** Exercise directions **
If a line in the data contains "serif", copy it out.
─── Records for this exercise ───
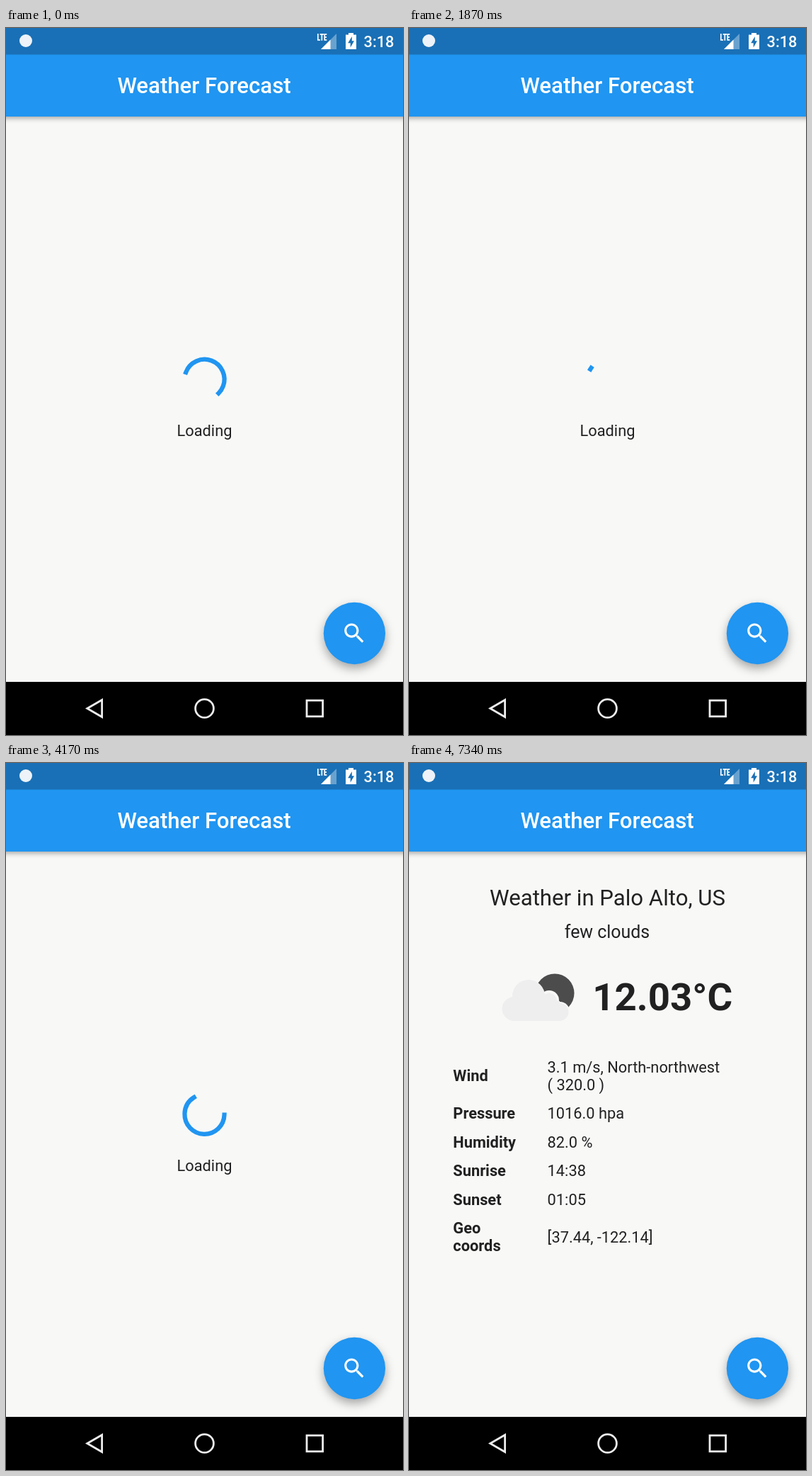
Write an HTML page with a canvas that moves like this. It is 561 px wide and 998 px high and loops after 8 s.

```html
<!DOCTYPE html>
<html lang="en">
<head>
<meta charset="utf-8">
<title>Weather Forecast</title>
<style>
  html, body { margin: 0; width: 100%; height: 100%; overflow: hidden; background: #f8f8f7; }
  canvas { display: block; }
</style>
</head>
<body>
<canvas id="stage" width="561" height="998"></canvas>
<script>
const W = 561, H = 998, DP = W / 360, LOOP = 8000, FPS = 24;
const BLUE = '#2095f1', PAGE = '#f8f8f7', BAR = '#1970b6', INK = '#212121';
const SPINNER_STOP = 4880, CONTENT_AT = 5090, ICON_AT = 6830, ICON_FADE = 510;
const ctx = document.getElementById('stage').getContext('2d');

function bezier(x1, y1, x2, y2) {
  const at = (a, b, s) => 3 * (1 - s) ** 2 * s * a + 3 * (1 - s) * s * s * b + s ** 3;
  return x => {
    if (x <= 0) return 0;
    if (x >= 1) return 1;
    let lo = 0, hi = 1;
    for (let i = 0; i < 24; i++) {
      const mid = (lo + hi) / 2;
      if (at(x1, x2, mid) < x) lo = mid; else hi = mid;
    }
    return at(y1, y2, lo);
  };
}
const fastOutSlowIn = bezier(0.4, 0, 0.2, 1);
const easeIn = bezier(0.42, 0, 1, 1);

// Spinner cycles completed over time (ms, cycles).
const pace = [[0, 1.243], [917, 2.094], [1875, 3.04], [2917, 4.074], [4167, 5.3], [4880, 6]];

function cyclesAt(t) {
  let i = 1;
  while (i < pace.length - 1 && t > pace[i][0]) i++;
  const [t0, c0] = pace[i - 1], [t1, c1] = pace[i];
  return c0 + (c1 - c0) * (t - t0) / (t1 - t0);
}

function text(str, x, y, size, { weight = 400, color = INK, align = 'left' } = {}) {
  ctx.font = `${weight} ${size}px Roboto, sans-serif`;
  ctx.fillStyle = color;
  ctx.textAlign = align;
  ctx.fillText(str, x, y);
}

function rect(x, y, w, h, color) {
  ctx.fillStyle = color;
  ctx.fillRect(x, y, w, h);
}

function disc(x, y, r, color, c = ctx) {
  c.fillStyle = color;
  c.beginPath();
  c.arc(x, y, r, 0, 2 * Math.PI);
  c.fill();
}

function fillPath(d, color) {
  ctx.fillStyle = color;
  ctx.fill(new Path2D(d));
}

function withShadow(alpha, blur, dy, draw) {
  ctx.save();
  ctx.shadowColor = `rgba(0,0,0,${alpha})`;
  ctx.shadowBlur = blur;
  ctx.shadowOffsetY = dy;
  draw();
  ctx.restore();
}

function drawStatusBar() {
  rect(0, 0, W, 37.5, BAR);
  disc(28, 18, 9, '#edf3f8');

  fillPath('M445 30L467 8V30Z', 'rgba(255,255,255,.35)');
  fillPath('M445 30L458.5 16.5V30Z', '#fff');
  ctx.strokeStyle = '#fff';
  ctx.lineWidth = 1.7;
  ctx.stroke(new Path2D('M440.8 8V16.9H444M443.6 8.9H449M446.3 8.9V17.8M453.3 8.9H450.2V16.9H453.3M450.2 12.9H453'));

  fillPath('M484 7H491V9.5H495V30H480V9.5H484Z', '#fff');
  fillPath('M488.8 12L483.2 21.2H486.7V27.5L492 18.3H488.8Z', BAR);
  text('3:18', 548.5, 27, 14 * DP, { weight: 500, color: '#fff', align: 'right' });
}

function drawAppBar() {
  withShadow(0.34, 7, 2.5, () => rect(-20, 0, W + 40, 125, BLUE));
  text('Weather Forecast', 280, 92, 20 * DP, { weight: 500, color: '#fff', align: 'center' });
}

function drawSearchButton() {
  withShadow(0.34, 14, 6, () => disc(492.4, 854.5, 28 * DP, BLUE));
  ctx.save();
  ctx.translate(492.2 - 12 * DP, 854.5 - 12 * DP);
  ctx.scale(DP, DP);
  fillPath('M15.5 14h-.79l-.28-.27C15.41 12.59 16 11.11 16 9.5 16 5.91 13.09 3 9.5 3S3 5.91 3 9.5 5.91 16 9.5 16c1.61 0 3.09-.59 4.23-1.57l.27.28v.79l5 4.99L20.49 19l-4.99-5zm-6 0C7.01 14 5 11.99 5 9.5S7.01 5 9.5 5 14 7.01 14 9.5 11.99 14 9.5 14z', '#fff');
  ctx.restore();
}

function drawNavBar() {
  rect(0, 923, W, H - 923, '#000');
  ctx.strokeStyle = '#ececec';
  ctx.lineWidth = 2.8;
  ctx.stroke(new Path2D('M114.8 960.5L135.6 948.5V972.5Z'));
  ctx.beginPath();
  ctx.arc(280.5, 960.5, 12.9, 0, 2 * Math.PI);
  ctx.stroke();
  ctx.strokeRect(425, 949.2, 22.6, 22.6);
}

function drawLoading(t) {
  const cycles = cyclesAt(Math.min(t, SPINNER_STOP));
  const step = Math.floor(cycles), u = cycles - step;
  const head = fastOutSlowIn(u * 2), tail = fastOutSlowIn(u * 2 - 1);
  const start = Math.PI * (-0.5 + 1.5 * tail + 1.7 * u - 0.8 * step);
  const sweep = Math.max(1.5 * Math.PI * (head - tail), 0.004);
  ctx.save();
  ctx.strokeStyle = BLUE;
  ctx.lineWidth = 4 * DP;
  ctx.lineCap = 'square';
  ctx.beginPath();
  ctx.arc(280.5, 495.8, 18 * DP, start, start + sweep);
  ctx.stroke();
  ctx.restore();
  text('Loading', W / 2, 575.5, 14 * DP, { align: 'center' });
}

function makeCloudIcon() {
  const icon = document.createElement('canvas');
  icon.width = 110;
  icon.height = 75;
  const c = icon.getContext('2d');
  c.translate(-128, -294);
  disc(206, 325, 27.5, '#484848', c);
  c.globalCompositeOperation = 'destination-out';
  [[168, 330, 24], [198, 335, 14], [213, 351, 14]].forEach(([x, y, r]) => disc(x, y, r, '#000', c));
  c.globalCompositeOperation = 'source-over';
  const light = '#eeeeee';
  [[169, 329, 23], [198, 336, 11], [213, 351.5, 12.5], [148.5, 347, 17]].forEach(([x, y, r]) => disc(x, y, r, light, c));
  c.fillRect(148.5, 336, 64.5, 28);
  return icon;
}
const cloudIcon = makeCloudIcon();

const details = [
  [['Wind', 449], ['3.1 m/s, North-northwest', 437], ['( 320.0 )', 462]],
  [['Pressure', 502], ['1016.0 hpa', 502]],
  [['Humidity', 543], ['82.0 %', 543]],
  [['Sunrise', 583], ['14:38', 583]],
  [['Sunset', 624], ['01:05', 624]],
  [['Geo', 664], ['[37.44, -122.14]', 677]],
  [['coords', 689]]
];

function drawWeather(t) {
  text('Weather in Palo Alto, US', W / 2, 201, 20 * DP, { align: 'center' });
  text('few clouds', 280, 247, 16 * DP, { align: 'center' });
  text('12.03°C', 358.2, 349, 35 * DP, { weight: 700, align: 'center' });
  for (const [[label, y], ...values] of details) {
    text(label, 40 * DP, y, 14 * DP, { weight: 700 });
    for (const [value, vy] of values) text(value, 195.6, vy, 14 * DP);
  }
  ctx.globalAlpha = easeIn((t - ICON_AT) / ICON_FADE);
  ctx.drawImage(cloudIcon, 128, 294);
  ctx.globalAlpha = 1;
}

function render(t) {
  rect(0, 0, W, H, PAGE);
  const tick = Math.floor((t + 6) * FPS / 1000) * 1000 / FPS;
  if (t < CONTENT_AT) drawLoading(tick); else drawWeather(tick);
  drawAppBar();
  drawStatusBar();
  drawSearchButton();
  drawNavBar();
}

const began = performance.now();
function loop() {
  render((performance.now() - began) % LOOP);
  requestAnimationFrame(loop);
}
loop();
</script>
</body>
</html>
```
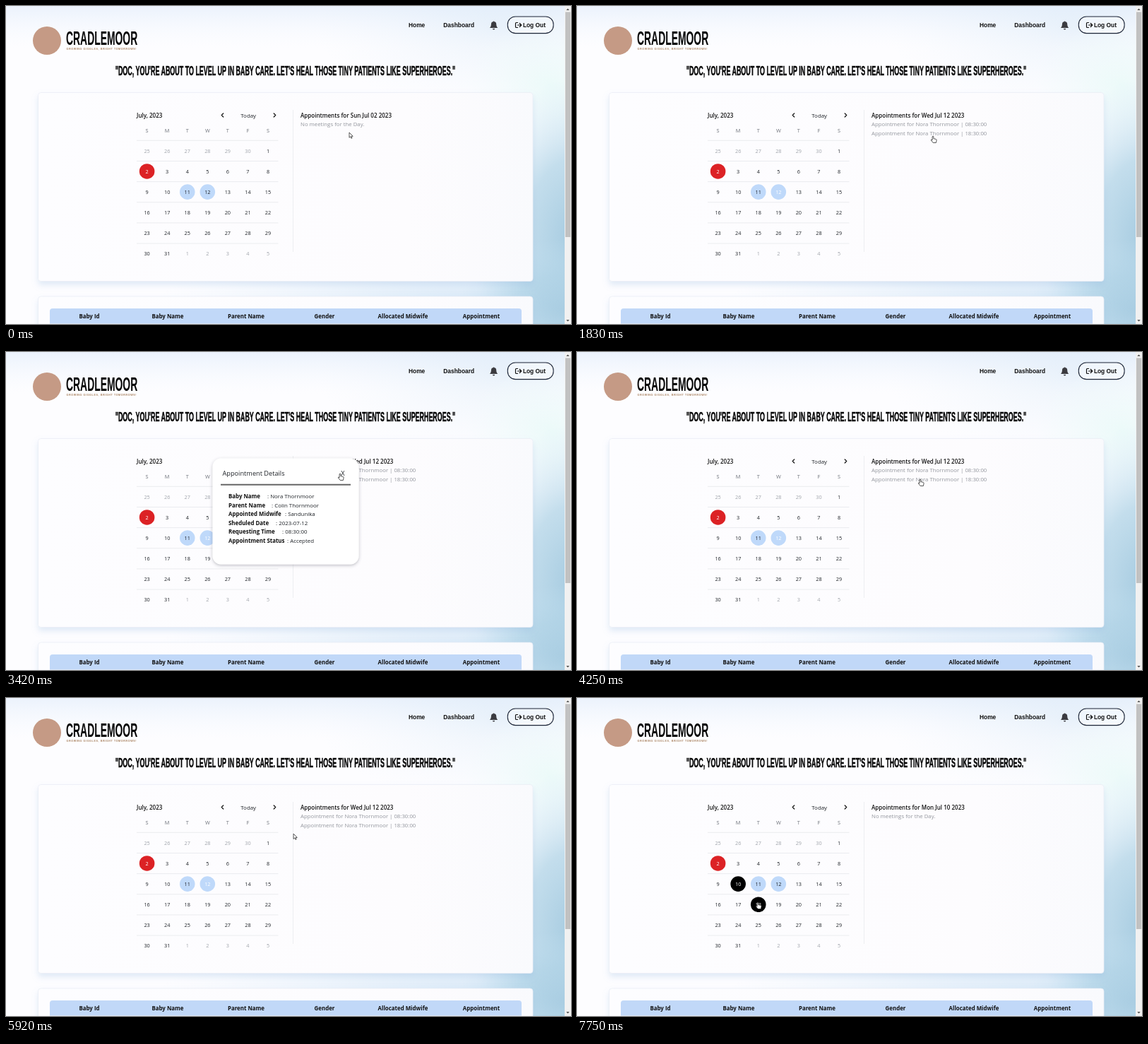
Animation, 800 px wide and 450 px high, one loop 8000 ms. Source, as an HTML page:

```html
<!DOCTYPE html>
<html lang="en">
<head>
<meta charset="utf-8">
<title>Appointments dashboard</title>
<style>
  html, body { margin: 0; width: 100%; height: 100%; overflow: hidden; background: #fdfdff; }
  svg { display: block; width: 100vw; height: 100vh; }
  text { font: 400 7.9px "Open Sans", "Noto Sans", sans-serif; fill: #1f2328; white-space: pre; }
  .semi { font-weight: 600; font-size: 8.05px; fill: #111; }
  .bold { font-weight: 700; fill: #111; }
  .nav { font: 700 8.4px "Liberation Sans", Arial, sans-serif; fill: #111; }
  .display { font: 700 17.65px "Liberation Sans", Arial, sans-serif; fill: #050505; }
  .brand { font-size: 27.5px; }
  .tagline { font: 700 3.7px "Liberation Sans", Arial, sans-serif; fill: #a98260; letter-spacing: .58px; }
  .title { font-size: 9.2px; }
  .day { font-size: 7.3px; text-anchor: middle; }
  .mid { text-anchor: middle; }
  .muted { fill: #92959c; }
  .soft { fill: #6f737b; }
  .rows { font-size: 7.8px; }
  .line { fill: none; stroke: #111; stroke-width: 1.2; stroke-linecap: round; stroke-linejoin: round; }
  .pointer { fill: #fff; stroke: #222; stroke-width: .75; stroke-linejoin: round; }
</style>
</head>
<body>
<svg viewBox="0 0 800 450" preserveAspectRatio="none">
  <defs>
    <radialGradient id="sky"><stop stop-color="#a3c9df"/><stop offset=".5" stop-color="#b0d3e6" stop-opacity=".75"/><stop offset="1" stop-color="#c8e4f3" stop-opacity="0"/></radialGradient>
    <radialGradient id="haze"><stop stop-color="#c6def2"/><stop offset="1" stop-color="#dbeafa" stop-opacity="0"/></radialGradient>
    <radialGradient id="mint"><stop stop-color="#ecfaf9"/><stop offset="1" stop-color="#f0fbfb" stop-opacity="0"/></radialGradient>
    <linearGradient id="top" x2="0" y2="1"><stop stop-color="#ebf2fc"/><stop offset="1" stop-color="#f7faff" stop-opacity="0"/></linearGradient>
    <linearGradient id="card"><stop stop-color="#fdfdff"/><stop offset=".75" stop-color="#fdfcfe"/><stop offset="1" stop-color="#f9fafd"/></linearGradient>
    <filter id="cardShadow" x="-10%" y="-10%" width="120%" height="125%"><feDropShadow dx="0" dy="5" stdDeviation="4" flood-color="#8fb3de" flood-opacity=".26"/></filter>
    <filter id="modalShadow" x="-10%" y="-10%" width="120%" height="125%"><feDropShadow dx="0" dy="1.5" stdDeviation="2" flood-color="#445" flood-opacity=".35"/></filter>
  </defs>

  <rect width="800" height="450" fill="#fdfdff"/>
  <rect width="800" height="60" fill="url(#top)"/>
  <ellipse cx="700" cy="30" rx="260" ry="120" fill="url(#haze)" opacity=".3"/>
  <ellipse cx="770" cy="110" rx="120" ry="90" fill="url(#mint)"/>
  <ellipse cx="690" cy="430" rx="480" ry="110" fill="url(#haze)" opacity=".8"/>
  <ellipse cx="810" cy="330" rx="150" ry="230" fill="url(#sky)"/>
  <ellipse cx="790" cy="430" rx="150" ry="100" fill="url(#sky)" opacity=".7"/>

  <circle cx="58" cy="49" r="20" fill="#c59a85"/>
  <text class="display brand" transform="translate(85 55) scale(.506 1)">CRADLEMOOR</text>
  <text class="tagline" x="85.5" y="62.3">GROWING GIGGLES, BRIGHT TOMORROWS!</text>

  <text class="nav" x="570" y="30">Home</text>
  <text class="nav" x="619.3" y="30">Dashboard</text>
  <path d="M685 31c2-2 1.8-4 2-5.5a3.6 3.6 0 0 1 7.2 0c.2 1.5 0 3.5 2 5.5z M689 32h3.2a1.6 1.6 0 0 1-3.2 0z M690 21.5h1.2v2H690z" fill="#3b3b40"/>
  <rect x="710.3" y="15" width="64.8" height="23.6" rx="11" fill="#fff" fill-opacity=".35" stroke="#1c2436" stroke-width="1.1"/>
  <path class="line" d="M724.5 23.5h-2q-1 0-1 1v5q0 1 1 1h2M724.5 27h5M727.3 24.5l2.5 2.5-2.5 2.5"/>
  <text class="nav" x="731.9" y="30">Log Out</text>

  <text class="display" stroke="#050505" stroke-width=".5" transform="translate(395.5 98) scale(.506 1)" text-anchor="middle">"DOC, YOU'RE ABOUT TO LEVEL UP IN BABY CARE. LET'S HEAL THOSE TINY PATIENTS LIKE SUPERHEROES."</text>

  <g fill="url(#card)" stroke="#e9edf5" stroke-width=".7" filter="url(#cardShadow)">
    <rect x="45.5" y="122.5" width="700.5" height="267" rx="4"/>
    <rect x="45.5" y="411" width="700.5" height="80" rx="4"/>
  </g>
  <path d="M62 450v-18q0-4 4-4h660q4 0 4 4v18z" fill="#c1d8f8"/>
  <path d="M62 449.5h668" stroke="#dfe9f8"/>
  <g id="columns"></g>

  <text class="semi" x="185" y="157.5">July, 2023</text>
  <text class="mid" x="343.2" y="157.5">Today</text>
  <path class="line" d="M307.7 152l-2.5 2.5 2.5 2.5M379.2 152l2.5 2.5-2.5 2.5"/>
  <path d="M406.5 147v201" stroke="#e9eaee" stroke-width=".8"/>
  <g id="calendar"></g>

  <text id="heading" class="semi" x="417" y="157.5"></text>
  <text id="first" class="muted rows" x="417" y="170"></text>
  <text id="second" class="muted rows" x="417" y="182.5"></text>

  <g id="modal">
    <rect x="292.5" y="150.5" width="207" height="150" rx="12" fill="#fff" filter="url(#modalShadow)"/>
    <text class="title" x="306.5" y="175">Appointment Details</text>
    <text class="title mid" x="477" y="175.2">X</text>
    <path d="M304 187.7h184" stroke="#666" stroke-width="2"/>
    <g id="details"></g>
  </g>

  <path d="M791 0h9v450h-9z" fill="#f1f1f1"/>
  <path d="M792 8.5h7.2v318.5H792z" fill="#c1c1c1"/>
  <path d="M793.3 6l2.2-2.5 2.2 2.5z M793.3 444l2.2 2.5 2.2-2.5z" fill="#555"/>

  <path id="arrow" class="pointer" d="M0 0v7.3l1.7-1.5 1.2 2.5 1.2-.6-1.2-2.4h2.3z"/>
  <path id="hand" class="pointer" d="M-.9.7q.9-1.3 1.8 0v3l3.3.7q1 .4.9 1.5l-.7 3.6h-4.2l-2.8-3.5q-.2-1.2.8-.9l.9.8z"/>
</svg>
<script>
const LOOP = 8000, STEP = 1000 / 12;
const BABY = "Nora Thornmoor", TIMES = ["08:30:00", "18:30:00"];
const BUSY = [11, 12], TODAY = 2, RADIUS = 10.8;

// Pointer tip: time, x, y
const path = [
  [0, 486, 179], [420, 420, 215], [830, 290, 262], [1250, 286, 264],
  [1670, 490, 188], [1830, 504, 184], [2170, 492, 169], [2580, 484, 167],
  [3000, 478, 170], [3420, 473, 172], [3580, 473, 172], [4000, 484, 179],
  [4250, 486, 180], [4500, 486, 179], [4920, 476, 171], [5250, 479, 169],
  [5670, 470, 172], [6330, 270, 236], [6500, 216, 247], [6670, 216, 247],
  [6750, 222, 249], [7000, 228, 262], [7330, 228, 262], [7750, 256, 289]
];
const selections = [[0, 2, "Sun Jul 02 2023"], [1040, 12, "Wed Jul 12 2023"], [7320, 10, "Mon Jul 10 2023"]];
// Opened, closed, index of the time slot
const modals = [[2620, 3490, 0], [4380, 5130, 1]];

const byId = id => document.getElementById(id);
function add(parent, tag, attrs, content = "") {
  const node = document.createElementNS("http://www.w3.org/2000/svg", tag);
  for (const key in attrs) node.setAttribute(key, attrs[key]);
  node.textContent = content;
  return parent.appendChild(node);
}

["Baby Id", "Baby Name", "Parent Name", "Gender", "Allocated Midwife", "Appointment"]
  .forEach((label, i) => add(byId("columns"), "text", { x: 118 + i * 111, y: 441.5, class: "bold mid" }, label));

const calendar = byId("calendar"), columnX = i => 199.6 + i * 28.57, rowY = i => 205 + i * 29.15;
[..."SMTWTFS"].forEach((letter, i) =>
  add(calendar, "text", { x: columnX(i), y: 178.5, class: "day soft" }, letter));
const cells = [];
for (let i = 0; i < 42; i++) {
  const column = i % 7, row = Math.floor(i / 7), x = columnX(column), y = rowY(row);
  if (!column) add(calendar, "path", { d: `M185 ${y - 14.7}h200.5`, stroke: "#e6e7eb", "stroke-width": .8 });
  const day = i - 5, inMonth = day > 0 && day < 32;
  const number = inMonth ? day : day < 1 ? day + 30 : day - 31;
  const disc = add(calendar, "circle", { cx: x, cy: y - .2, r: RADIUS });
  const label = add(calendar, "text", { x, y: y + 2.6, class: "day" }, number);
  cells.push({ day: inMonth ? day : 0, x, y, disc, label });
}

const details = [
  ["Baby Name", 370, BABY], ["Parent Name", 376, "Colin Thornmoor"],
  ["Appointed Midwife", 395, "Sandunika"], ["Sheduled Date", 382, "2023-07-12"],
  ["Requesting Time", 391, TIMES[0]], ["Appointment Status", 398, "Accepted"]
].map(([label, x, value], i) => {
  const y = 207 + i * 12.5;
  add(byId("details"), "text", { x: 315, y, class: "bold" }, label);
  return add(byId("details"), "text", { x, y }, ": " + value);
});

function pointerAt(time) {
  const next = path.findIndex(point => point[0] > time);
  if (next < 0) return path[path.length - 1].slice(1);
  const [t0, x0, y0] = path[next - 1], [t1, x1, y1] = path[next];
  const p = (time - t0) / (t1 - t0), ease = p * p * (3 - 2 * p);
  return [x0 + (x1 - x0) * ease, y0 + (y1 - y0) * ease];
}

const inside = (x, y, left, top, right, bottom) => x >= left && x <= right && y >= top && y <= bottom;

function render(time) {
  const [x, y] = pointerAt(time);
  const [, selected, date] = selections.filter(s => s[0] <= time).pop();
  const modal = modals.find(m => time >= m[0] && time < m[1]);
  const booked = selected === 12;
  let clickable = modal ? inside(x, y, 470, 165, 484, 180) : booked && inside(x, y, 417, 162, 580, 187);

  for (const cell of cells) {
    const { day } = cell;
    const hover = !modal && Math.hypot(x - cell.x, y - cell.y) < RADIUS;
    if (hover) clickable = true;
    const active = day === TODAY || day && day === selected || hover;
    const fill = day === TODAY ? "#dc2225"
      : BUSY.includes(day) && (!hover || day === selected) ? "#bfd9fa"
      : active ? "#000" : "none";
    cell.disc.setAttribute("fill", fill);
    cell.label.style.fill = active ? "#fff" : day ? "#1f2328" : "#a0a4ab";
  }

  byId("heading").textContent = "Appointments for " + date;
  const rows = TIMES.map(slot => `Appointment for ${BABY} | ${slot}`);
  byId("first").textContent = booked ? rows[0] : "No meetings for the Day.";
  byId("second").textContent = booked ? rows[1] : "";

  byId("modal").style.display = modal ? "" : "none";
  if (modal) details[4].textContent = ": " + TIMES[modal[2]];

  for (const id of ["arrow", "hand"]) {
    byId(id).setAttribute("transform", `translate(${x} ${y})`);
    byId(id).style.display = (id === "hand") === Boolean(clickable) ? "" : "none";
  }
}

const start = performance.now();
function tick() {
  const time = (performance.now() - start) % LOOP;
  render(Math.floor((time + 4) / STEP) * STEP % LOOP);
  requestAnimationFrame(tick);
}
tick();
</script>
</body>
</html>
```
───
** Solution for this task **
  ctx.font = `${weight} ${size}px Roboto, sans-serif`;
  text { font: 400 7.9px "Open Sans", "Noto Sans", sans-serif; fill: #1f2328; white-space: pre; }
  .nav { font: 700 8.4px "Liberation Sans", Arial, sans-serif; fill: #111; }
  .display { font: 700 17.65px "Liberation Sans", Arial, sans-serif; fill: #050505; }
  .tagline { font: 700 3.7px "Liberation Sans", Arial, sans-serif; fill: #a98260; letter-spacing: .58px; }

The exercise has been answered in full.